++++ Available records

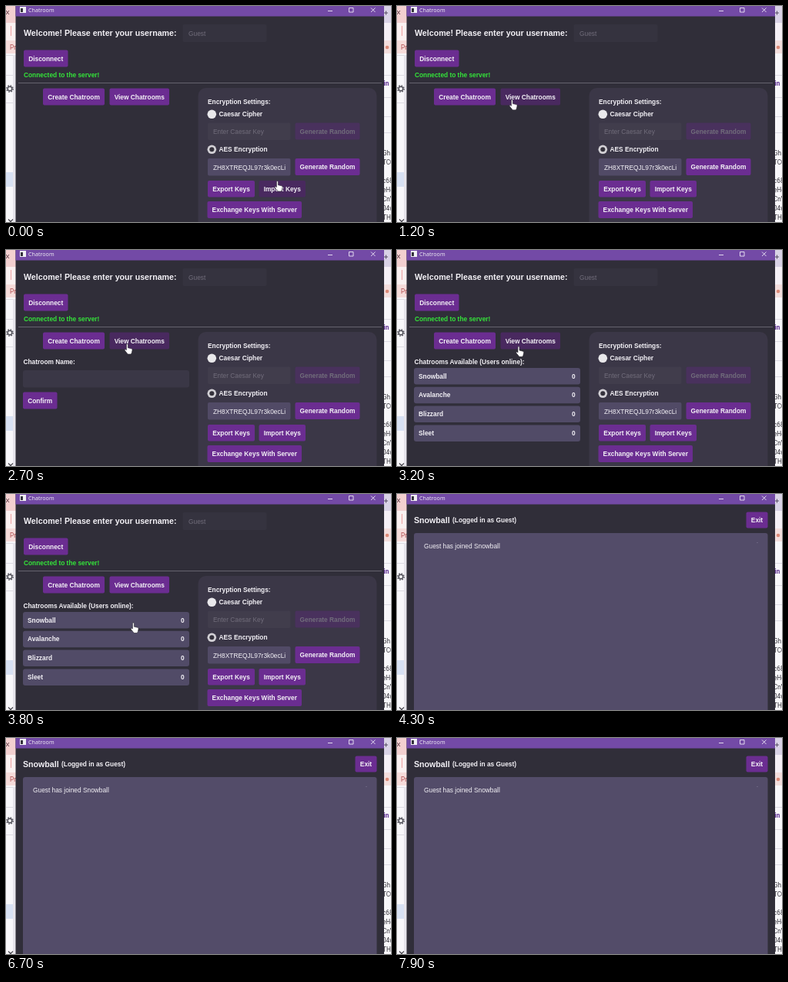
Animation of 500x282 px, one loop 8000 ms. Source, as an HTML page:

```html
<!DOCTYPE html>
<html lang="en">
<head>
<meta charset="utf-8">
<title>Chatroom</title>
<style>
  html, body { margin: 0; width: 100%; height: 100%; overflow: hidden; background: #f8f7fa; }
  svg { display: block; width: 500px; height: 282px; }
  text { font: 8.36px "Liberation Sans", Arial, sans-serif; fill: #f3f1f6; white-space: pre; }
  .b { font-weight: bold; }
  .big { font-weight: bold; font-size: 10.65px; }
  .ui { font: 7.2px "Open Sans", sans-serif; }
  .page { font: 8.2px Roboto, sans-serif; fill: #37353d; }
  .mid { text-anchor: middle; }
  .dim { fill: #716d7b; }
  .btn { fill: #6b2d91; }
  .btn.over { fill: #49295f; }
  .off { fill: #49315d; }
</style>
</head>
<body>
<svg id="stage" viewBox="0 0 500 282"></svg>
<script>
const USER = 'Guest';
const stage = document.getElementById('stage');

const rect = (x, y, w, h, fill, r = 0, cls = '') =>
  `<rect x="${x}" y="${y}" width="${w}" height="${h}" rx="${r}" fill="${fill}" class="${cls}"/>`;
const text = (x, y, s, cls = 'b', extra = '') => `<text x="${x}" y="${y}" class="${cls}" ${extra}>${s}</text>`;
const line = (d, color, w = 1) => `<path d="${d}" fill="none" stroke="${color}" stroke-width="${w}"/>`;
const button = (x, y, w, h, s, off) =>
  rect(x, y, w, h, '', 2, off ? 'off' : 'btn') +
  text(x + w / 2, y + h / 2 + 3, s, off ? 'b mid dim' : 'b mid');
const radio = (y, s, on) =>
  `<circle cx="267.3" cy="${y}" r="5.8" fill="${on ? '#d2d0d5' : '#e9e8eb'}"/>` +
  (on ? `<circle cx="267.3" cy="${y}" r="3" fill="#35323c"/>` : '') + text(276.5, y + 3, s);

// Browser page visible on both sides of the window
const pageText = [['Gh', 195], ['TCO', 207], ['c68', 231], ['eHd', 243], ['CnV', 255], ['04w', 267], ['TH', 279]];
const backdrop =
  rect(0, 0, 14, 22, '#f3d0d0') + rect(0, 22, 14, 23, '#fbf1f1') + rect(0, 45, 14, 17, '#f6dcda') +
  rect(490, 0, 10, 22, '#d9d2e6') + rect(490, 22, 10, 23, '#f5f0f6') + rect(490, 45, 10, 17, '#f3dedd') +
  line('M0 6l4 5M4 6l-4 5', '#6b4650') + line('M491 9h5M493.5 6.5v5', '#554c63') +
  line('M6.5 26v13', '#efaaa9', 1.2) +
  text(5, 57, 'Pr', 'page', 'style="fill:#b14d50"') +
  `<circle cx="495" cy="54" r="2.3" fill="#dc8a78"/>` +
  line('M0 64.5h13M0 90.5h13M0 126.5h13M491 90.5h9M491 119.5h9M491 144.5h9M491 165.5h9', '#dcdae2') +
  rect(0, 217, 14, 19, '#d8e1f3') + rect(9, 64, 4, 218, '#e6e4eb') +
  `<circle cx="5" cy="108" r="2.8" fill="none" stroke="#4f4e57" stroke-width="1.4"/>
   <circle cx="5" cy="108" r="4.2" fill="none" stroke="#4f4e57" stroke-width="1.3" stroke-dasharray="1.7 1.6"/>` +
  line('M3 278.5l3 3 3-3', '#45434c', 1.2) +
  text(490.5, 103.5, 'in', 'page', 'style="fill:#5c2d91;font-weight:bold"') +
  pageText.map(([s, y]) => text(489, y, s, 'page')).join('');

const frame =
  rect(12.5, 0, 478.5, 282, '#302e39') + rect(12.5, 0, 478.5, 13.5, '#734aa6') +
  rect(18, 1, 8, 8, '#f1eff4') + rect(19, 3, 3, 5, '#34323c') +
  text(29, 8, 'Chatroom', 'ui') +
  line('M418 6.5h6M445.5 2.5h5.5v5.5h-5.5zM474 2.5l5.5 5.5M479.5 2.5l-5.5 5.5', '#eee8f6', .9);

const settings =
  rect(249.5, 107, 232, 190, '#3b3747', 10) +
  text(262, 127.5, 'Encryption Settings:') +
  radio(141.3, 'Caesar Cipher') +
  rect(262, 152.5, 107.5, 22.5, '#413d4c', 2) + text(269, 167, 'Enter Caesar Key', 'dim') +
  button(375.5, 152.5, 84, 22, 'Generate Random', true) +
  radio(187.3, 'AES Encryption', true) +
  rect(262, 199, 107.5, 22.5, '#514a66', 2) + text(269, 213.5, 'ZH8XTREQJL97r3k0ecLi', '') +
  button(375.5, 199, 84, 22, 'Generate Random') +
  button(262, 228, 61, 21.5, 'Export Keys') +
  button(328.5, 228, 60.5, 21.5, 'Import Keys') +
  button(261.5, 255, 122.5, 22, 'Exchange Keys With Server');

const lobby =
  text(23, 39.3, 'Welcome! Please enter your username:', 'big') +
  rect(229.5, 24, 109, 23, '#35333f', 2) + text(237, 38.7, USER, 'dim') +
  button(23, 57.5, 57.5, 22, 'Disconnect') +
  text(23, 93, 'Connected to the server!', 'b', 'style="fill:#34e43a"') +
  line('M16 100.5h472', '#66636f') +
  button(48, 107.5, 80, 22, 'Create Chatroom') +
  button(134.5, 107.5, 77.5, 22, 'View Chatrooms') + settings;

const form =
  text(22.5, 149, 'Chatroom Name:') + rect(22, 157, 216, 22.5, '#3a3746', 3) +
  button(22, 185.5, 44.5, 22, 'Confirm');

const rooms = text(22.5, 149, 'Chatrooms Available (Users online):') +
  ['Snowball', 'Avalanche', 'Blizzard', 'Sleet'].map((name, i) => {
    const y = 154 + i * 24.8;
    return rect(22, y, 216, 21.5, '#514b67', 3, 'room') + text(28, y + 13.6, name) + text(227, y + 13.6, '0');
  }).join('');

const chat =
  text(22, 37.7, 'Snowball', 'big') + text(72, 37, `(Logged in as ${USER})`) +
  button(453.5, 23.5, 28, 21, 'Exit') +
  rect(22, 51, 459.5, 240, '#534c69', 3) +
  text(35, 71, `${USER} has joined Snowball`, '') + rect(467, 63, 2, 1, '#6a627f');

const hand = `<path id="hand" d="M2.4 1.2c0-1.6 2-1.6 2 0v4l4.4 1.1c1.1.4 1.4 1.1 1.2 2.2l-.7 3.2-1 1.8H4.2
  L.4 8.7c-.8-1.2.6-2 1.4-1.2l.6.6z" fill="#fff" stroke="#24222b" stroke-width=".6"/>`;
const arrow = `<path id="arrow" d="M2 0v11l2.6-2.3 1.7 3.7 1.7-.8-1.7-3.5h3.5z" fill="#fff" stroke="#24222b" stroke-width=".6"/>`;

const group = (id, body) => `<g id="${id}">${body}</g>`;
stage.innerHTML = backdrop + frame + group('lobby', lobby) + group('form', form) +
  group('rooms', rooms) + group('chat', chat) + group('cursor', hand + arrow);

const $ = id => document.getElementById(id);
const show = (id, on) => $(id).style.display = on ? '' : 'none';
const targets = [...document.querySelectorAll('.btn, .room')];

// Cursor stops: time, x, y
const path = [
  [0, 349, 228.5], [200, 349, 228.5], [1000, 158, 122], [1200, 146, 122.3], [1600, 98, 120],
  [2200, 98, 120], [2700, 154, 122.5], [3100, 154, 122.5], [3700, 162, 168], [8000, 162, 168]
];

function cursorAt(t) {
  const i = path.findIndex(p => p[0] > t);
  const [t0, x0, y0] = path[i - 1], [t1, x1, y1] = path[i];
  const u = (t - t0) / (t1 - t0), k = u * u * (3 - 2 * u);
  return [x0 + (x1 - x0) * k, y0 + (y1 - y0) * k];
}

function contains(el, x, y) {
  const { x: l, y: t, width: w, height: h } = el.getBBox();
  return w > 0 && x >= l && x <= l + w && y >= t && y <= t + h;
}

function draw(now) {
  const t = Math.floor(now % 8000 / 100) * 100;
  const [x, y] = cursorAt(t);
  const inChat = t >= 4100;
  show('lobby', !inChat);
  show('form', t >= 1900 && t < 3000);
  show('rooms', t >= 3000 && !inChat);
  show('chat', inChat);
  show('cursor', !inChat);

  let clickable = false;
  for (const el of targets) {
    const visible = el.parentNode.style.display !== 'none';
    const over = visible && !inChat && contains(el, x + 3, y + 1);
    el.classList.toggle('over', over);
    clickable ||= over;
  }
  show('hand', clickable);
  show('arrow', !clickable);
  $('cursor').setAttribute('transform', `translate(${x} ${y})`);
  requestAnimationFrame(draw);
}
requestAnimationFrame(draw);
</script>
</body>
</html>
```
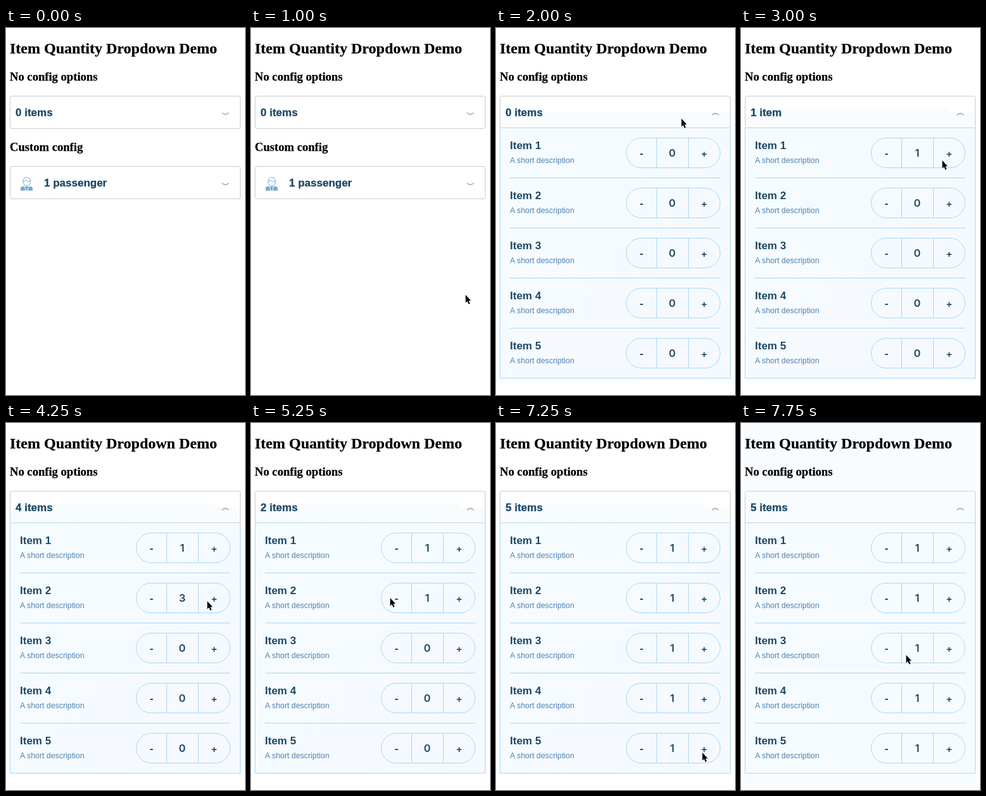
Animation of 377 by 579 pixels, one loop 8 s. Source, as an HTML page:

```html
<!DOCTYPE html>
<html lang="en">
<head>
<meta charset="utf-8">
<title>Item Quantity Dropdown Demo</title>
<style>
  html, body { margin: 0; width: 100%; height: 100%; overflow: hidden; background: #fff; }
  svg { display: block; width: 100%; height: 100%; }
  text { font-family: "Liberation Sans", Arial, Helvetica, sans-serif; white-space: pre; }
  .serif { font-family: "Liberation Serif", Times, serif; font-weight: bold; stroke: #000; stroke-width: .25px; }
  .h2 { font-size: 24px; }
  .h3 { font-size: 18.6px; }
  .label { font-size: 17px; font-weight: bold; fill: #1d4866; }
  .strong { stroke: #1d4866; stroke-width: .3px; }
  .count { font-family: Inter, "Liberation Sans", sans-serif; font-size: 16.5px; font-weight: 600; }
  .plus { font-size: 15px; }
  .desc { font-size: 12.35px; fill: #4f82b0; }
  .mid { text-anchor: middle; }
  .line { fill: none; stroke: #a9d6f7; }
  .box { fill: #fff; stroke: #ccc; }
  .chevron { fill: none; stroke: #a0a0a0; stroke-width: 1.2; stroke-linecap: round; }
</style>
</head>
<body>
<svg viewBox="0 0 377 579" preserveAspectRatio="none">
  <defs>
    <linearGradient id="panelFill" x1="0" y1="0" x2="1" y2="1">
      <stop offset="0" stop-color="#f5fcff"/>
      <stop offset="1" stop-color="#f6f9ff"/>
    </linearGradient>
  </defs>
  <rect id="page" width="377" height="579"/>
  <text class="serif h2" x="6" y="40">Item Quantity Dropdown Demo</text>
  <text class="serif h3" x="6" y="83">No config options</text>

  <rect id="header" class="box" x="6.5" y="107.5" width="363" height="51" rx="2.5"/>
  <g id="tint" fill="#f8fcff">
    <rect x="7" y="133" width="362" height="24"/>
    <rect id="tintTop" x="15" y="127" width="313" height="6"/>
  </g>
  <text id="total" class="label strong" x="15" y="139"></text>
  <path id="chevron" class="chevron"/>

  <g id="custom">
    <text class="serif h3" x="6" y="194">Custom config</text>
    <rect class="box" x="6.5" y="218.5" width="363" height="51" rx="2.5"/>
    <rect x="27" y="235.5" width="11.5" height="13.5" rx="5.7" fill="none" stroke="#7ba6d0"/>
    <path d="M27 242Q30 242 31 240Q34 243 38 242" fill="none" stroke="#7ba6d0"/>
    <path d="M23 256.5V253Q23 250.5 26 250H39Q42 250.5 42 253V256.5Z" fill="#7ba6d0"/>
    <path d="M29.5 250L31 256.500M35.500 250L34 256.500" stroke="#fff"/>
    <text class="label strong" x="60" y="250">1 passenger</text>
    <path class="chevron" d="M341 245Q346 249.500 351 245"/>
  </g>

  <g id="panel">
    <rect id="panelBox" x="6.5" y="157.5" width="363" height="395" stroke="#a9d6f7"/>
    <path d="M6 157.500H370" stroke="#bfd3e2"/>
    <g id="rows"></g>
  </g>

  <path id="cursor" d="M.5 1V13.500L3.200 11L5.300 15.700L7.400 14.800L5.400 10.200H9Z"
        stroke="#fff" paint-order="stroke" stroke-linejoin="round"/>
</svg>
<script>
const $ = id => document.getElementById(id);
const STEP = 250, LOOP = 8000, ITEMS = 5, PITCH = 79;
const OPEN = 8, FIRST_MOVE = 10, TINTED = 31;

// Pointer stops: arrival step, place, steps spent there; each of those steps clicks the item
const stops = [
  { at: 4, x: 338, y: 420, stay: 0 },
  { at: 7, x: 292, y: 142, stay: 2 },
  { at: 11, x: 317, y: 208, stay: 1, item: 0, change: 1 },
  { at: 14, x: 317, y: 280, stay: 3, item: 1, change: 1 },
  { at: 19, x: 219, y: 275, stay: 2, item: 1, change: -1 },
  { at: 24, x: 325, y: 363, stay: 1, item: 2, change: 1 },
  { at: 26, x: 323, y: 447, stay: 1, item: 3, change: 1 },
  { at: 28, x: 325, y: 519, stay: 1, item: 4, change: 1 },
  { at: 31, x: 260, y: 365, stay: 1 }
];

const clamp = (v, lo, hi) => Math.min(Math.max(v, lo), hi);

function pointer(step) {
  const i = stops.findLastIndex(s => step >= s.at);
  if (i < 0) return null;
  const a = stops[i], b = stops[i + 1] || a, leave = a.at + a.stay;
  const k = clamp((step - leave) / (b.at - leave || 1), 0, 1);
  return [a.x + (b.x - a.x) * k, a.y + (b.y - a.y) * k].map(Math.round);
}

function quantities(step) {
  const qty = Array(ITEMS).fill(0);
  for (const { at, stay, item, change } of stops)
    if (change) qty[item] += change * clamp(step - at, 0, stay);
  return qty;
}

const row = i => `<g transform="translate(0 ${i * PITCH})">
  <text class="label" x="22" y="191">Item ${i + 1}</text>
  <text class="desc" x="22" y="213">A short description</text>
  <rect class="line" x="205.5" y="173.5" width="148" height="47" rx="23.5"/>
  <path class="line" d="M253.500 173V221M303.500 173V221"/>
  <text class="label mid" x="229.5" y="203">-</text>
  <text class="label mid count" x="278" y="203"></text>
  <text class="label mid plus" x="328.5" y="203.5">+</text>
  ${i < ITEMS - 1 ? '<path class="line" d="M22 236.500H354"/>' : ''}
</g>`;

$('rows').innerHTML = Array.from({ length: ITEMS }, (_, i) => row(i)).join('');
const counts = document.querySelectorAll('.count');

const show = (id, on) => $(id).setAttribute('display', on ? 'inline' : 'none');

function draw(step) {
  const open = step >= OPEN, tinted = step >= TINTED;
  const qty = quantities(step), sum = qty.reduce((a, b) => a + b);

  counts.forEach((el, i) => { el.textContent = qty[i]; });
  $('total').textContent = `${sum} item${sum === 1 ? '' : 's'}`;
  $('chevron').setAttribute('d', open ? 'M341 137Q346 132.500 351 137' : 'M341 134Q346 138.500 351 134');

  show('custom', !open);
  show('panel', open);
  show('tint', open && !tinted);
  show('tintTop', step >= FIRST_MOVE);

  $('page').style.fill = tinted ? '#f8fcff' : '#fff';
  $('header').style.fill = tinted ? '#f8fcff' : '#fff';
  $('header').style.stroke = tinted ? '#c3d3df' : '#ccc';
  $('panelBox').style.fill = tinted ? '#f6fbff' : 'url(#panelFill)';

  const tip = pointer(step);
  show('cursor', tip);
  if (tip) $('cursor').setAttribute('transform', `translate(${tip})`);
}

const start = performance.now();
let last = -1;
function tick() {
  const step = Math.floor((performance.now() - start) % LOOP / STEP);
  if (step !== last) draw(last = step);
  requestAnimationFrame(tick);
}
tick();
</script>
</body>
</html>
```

++++++++

Which lines in the records above contain the word "Snowball"? Copy each one.

- Written answer
  ['Snowball', 'Avalanche', 'Blizzard', 'Sleet'].map((name, i) => {
  text(22, 37.7, 'Snowball', 'big') + text(72, 37, `(Logged in as ${USER})`) +
  text(35, 71, `${USER} has joined Snowball`, '') + rect(467, 63, 2, 1, '#6a627f');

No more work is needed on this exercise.